Designing hypermedia documentation for safety critical training applications
AbstractThis paper discusses the requirements for authoring methodologies for large multimedia systems to be used for technical education documentation in the domain of "safety critical" industries and presents work which contributes to the development of a methodology for their design. Such documentation is typically required to serve both for training purposes and for direct support of engineers in the field. This dual-purpose nature means that documents are typically complex with multiple navigation paths. The documentation used to train for and support maintenance and repair may itself be safety critical, in that incorrect documentation can lead to incorrect maintenance procedures. Research into "industrial strength" hypermedia has tended to concentrate on the issues of robustness and data integrity, while the issues of design methodologies for such systems have not received as much attention. These issues include those of the verifiable correctness of such systems, both in terms of their content and other issues such as sequence of presentation. It is argued that the addressing of these issues is essential to the development of technical documentation systems that are of sufficient quality to be used for safety critical applications such as within the transport industry. The requirements that viable design methodologies for these applications must address are discussed, and a methodology is proposed, based on traditional authoring methods and process algebra-based formal specification and verification.

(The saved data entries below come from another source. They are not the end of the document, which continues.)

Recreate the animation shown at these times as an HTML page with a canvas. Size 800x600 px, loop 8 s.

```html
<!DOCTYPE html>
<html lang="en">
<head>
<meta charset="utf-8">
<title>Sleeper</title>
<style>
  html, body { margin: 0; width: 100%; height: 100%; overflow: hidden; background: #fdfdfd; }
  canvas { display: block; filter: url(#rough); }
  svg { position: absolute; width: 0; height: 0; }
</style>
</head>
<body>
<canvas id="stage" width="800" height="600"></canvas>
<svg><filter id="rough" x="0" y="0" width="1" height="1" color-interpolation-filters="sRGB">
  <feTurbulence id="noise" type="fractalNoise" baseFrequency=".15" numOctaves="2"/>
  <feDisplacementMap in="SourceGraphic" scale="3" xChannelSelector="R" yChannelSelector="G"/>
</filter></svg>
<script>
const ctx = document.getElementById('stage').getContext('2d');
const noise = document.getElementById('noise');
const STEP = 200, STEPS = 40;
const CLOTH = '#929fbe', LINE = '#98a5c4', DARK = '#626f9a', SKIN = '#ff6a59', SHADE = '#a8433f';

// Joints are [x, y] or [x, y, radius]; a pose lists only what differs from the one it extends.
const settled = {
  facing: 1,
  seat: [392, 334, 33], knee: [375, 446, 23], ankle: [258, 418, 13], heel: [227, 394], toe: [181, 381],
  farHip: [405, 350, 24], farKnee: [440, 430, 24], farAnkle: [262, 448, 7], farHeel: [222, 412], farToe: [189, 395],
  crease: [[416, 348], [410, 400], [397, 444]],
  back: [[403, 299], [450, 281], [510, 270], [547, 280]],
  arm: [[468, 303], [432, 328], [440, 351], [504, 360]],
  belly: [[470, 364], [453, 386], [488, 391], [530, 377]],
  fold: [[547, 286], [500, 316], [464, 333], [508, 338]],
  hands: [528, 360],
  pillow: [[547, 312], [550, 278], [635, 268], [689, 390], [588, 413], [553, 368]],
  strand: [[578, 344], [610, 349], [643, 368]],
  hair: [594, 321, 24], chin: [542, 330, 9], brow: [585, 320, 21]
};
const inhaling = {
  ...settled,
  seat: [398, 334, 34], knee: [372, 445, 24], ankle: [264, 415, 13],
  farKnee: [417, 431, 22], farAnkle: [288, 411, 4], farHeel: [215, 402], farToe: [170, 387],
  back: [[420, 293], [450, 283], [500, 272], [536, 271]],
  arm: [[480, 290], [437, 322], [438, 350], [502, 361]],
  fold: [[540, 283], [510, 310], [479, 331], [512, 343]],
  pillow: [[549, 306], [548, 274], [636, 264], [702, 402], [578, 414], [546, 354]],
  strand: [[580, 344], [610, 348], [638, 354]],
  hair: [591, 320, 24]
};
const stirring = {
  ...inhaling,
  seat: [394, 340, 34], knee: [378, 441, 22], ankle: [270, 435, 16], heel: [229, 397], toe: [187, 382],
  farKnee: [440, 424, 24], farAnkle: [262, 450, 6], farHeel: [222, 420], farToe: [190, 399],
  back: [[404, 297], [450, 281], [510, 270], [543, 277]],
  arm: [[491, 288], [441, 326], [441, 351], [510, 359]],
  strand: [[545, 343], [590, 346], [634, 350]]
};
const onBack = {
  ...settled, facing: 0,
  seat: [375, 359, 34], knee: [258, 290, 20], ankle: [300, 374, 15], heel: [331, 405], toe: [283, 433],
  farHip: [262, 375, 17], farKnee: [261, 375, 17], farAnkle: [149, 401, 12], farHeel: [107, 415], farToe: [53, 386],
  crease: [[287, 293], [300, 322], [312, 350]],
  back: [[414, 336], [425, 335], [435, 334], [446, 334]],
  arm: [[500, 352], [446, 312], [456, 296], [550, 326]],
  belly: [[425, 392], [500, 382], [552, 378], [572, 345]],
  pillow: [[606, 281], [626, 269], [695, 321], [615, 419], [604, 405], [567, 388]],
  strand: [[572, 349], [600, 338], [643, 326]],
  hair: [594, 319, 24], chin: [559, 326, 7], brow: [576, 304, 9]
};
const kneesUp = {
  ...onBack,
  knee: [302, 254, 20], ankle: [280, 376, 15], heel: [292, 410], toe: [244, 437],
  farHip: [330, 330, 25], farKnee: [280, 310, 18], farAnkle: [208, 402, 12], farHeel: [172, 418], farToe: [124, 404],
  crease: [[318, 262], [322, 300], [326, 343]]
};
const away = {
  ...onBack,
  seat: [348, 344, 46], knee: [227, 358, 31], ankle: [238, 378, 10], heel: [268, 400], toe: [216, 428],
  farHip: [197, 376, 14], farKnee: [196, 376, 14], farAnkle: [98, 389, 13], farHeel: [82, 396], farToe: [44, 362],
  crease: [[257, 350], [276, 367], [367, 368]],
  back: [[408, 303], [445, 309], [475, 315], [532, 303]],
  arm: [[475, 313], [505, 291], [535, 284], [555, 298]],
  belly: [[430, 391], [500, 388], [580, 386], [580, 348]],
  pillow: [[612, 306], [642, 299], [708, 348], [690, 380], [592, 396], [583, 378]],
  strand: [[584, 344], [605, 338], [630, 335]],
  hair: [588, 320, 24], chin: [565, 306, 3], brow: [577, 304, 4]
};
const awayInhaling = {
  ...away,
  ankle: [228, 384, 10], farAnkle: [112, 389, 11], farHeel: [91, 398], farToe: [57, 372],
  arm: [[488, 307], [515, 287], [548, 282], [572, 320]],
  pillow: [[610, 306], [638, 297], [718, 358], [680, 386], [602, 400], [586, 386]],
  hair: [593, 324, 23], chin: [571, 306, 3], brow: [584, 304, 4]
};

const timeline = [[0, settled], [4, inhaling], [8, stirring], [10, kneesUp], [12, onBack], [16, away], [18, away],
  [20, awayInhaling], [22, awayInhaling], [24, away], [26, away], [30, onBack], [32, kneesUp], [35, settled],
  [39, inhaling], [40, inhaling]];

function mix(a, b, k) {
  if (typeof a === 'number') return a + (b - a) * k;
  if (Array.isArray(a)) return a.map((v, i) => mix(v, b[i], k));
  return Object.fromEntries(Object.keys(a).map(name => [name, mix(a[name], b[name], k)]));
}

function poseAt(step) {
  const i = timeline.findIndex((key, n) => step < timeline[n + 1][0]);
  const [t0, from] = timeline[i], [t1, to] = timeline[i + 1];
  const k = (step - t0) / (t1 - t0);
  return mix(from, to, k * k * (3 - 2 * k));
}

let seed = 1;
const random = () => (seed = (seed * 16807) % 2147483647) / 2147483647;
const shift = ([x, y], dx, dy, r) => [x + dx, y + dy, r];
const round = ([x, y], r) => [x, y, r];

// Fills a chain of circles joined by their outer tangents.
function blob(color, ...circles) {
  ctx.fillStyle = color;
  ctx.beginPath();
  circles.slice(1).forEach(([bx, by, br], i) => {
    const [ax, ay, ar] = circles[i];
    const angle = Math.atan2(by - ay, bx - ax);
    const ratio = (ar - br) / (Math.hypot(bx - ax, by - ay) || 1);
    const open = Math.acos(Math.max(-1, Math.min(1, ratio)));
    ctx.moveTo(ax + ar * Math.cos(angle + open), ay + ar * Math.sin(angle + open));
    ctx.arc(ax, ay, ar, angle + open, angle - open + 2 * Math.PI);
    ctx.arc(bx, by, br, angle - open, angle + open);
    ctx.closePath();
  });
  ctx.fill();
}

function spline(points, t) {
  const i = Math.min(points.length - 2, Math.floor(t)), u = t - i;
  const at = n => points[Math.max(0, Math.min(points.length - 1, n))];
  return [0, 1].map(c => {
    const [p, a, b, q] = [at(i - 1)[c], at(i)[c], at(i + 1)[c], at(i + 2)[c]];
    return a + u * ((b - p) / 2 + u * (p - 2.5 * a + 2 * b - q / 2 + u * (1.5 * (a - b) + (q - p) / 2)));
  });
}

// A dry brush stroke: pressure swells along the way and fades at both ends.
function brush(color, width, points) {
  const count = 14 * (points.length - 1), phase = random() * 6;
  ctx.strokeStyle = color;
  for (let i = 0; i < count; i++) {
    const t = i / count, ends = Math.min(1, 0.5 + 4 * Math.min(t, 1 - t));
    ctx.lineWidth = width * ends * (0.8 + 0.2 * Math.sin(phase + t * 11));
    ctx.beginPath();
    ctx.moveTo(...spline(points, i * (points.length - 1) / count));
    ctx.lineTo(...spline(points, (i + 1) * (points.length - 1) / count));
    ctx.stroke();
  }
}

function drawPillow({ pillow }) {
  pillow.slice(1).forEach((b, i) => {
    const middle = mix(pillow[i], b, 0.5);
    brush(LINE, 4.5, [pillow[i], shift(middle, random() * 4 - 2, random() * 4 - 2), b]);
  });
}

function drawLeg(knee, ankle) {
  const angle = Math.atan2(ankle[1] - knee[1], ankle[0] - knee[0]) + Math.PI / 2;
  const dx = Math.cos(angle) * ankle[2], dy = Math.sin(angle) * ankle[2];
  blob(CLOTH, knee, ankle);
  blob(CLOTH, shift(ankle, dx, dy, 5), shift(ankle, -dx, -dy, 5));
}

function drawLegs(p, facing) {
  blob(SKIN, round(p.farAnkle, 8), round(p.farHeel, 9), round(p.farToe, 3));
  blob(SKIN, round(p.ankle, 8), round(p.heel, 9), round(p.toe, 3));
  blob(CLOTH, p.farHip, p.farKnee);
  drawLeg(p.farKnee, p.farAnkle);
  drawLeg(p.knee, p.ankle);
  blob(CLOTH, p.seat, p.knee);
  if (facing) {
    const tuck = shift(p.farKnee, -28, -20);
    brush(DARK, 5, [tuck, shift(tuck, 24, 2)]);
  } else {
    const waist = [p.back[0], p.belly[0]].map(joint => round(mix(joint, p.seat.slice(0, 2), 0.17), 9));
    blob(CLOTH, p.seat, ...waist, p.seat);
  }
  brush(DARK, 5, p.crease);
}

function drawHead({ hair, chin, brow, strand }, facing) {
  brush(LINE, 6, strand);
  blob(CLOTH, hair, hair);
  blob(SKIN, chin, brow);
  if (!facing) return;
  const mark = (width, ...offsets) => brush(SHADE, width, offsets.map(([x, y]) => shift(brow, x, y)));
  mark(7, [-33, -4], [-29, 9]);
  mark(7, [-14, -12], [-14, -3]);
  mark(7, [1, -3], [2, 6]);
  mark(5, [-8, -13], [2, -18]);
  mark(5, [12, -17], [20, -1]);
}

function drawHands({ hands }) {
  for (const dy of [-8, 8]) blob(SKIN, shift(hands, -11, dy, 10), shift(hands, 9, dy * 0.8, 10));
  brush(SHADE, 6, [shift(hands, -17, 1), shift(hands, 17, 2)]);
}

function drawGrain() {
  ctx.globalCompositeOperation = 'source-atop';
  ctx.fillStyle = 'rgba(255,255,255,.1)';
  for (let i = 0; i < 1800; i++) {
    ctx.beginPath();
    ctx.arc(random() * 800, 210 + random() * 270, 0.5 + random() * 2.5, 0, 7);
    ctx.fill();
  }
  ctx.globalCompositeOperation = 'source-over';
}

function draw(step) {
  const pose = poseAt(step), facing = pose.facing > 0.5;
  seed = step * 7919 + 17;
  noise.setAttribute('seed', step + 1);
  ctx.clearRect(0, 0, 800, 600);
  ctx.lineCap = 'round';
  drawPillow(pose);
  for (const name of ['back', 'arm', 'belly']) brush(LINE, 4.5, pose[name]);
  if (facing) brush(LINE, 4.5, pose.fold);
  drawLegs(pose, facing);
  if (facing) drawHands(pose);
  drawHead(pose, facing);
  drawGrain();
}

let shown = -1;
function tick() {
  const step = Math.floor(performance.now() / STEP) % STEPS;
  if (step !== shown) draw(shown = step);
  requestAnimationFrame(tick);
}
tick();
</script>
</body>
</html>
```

CitationNewman, R. (2001) 'Designing hypermedia documentation for safety critical training applications', European Journal of Engineering Education, 26 (2) pp. 117-125.
PublisherTaylor & Francis
JournalEuropean Journal of Engineering Education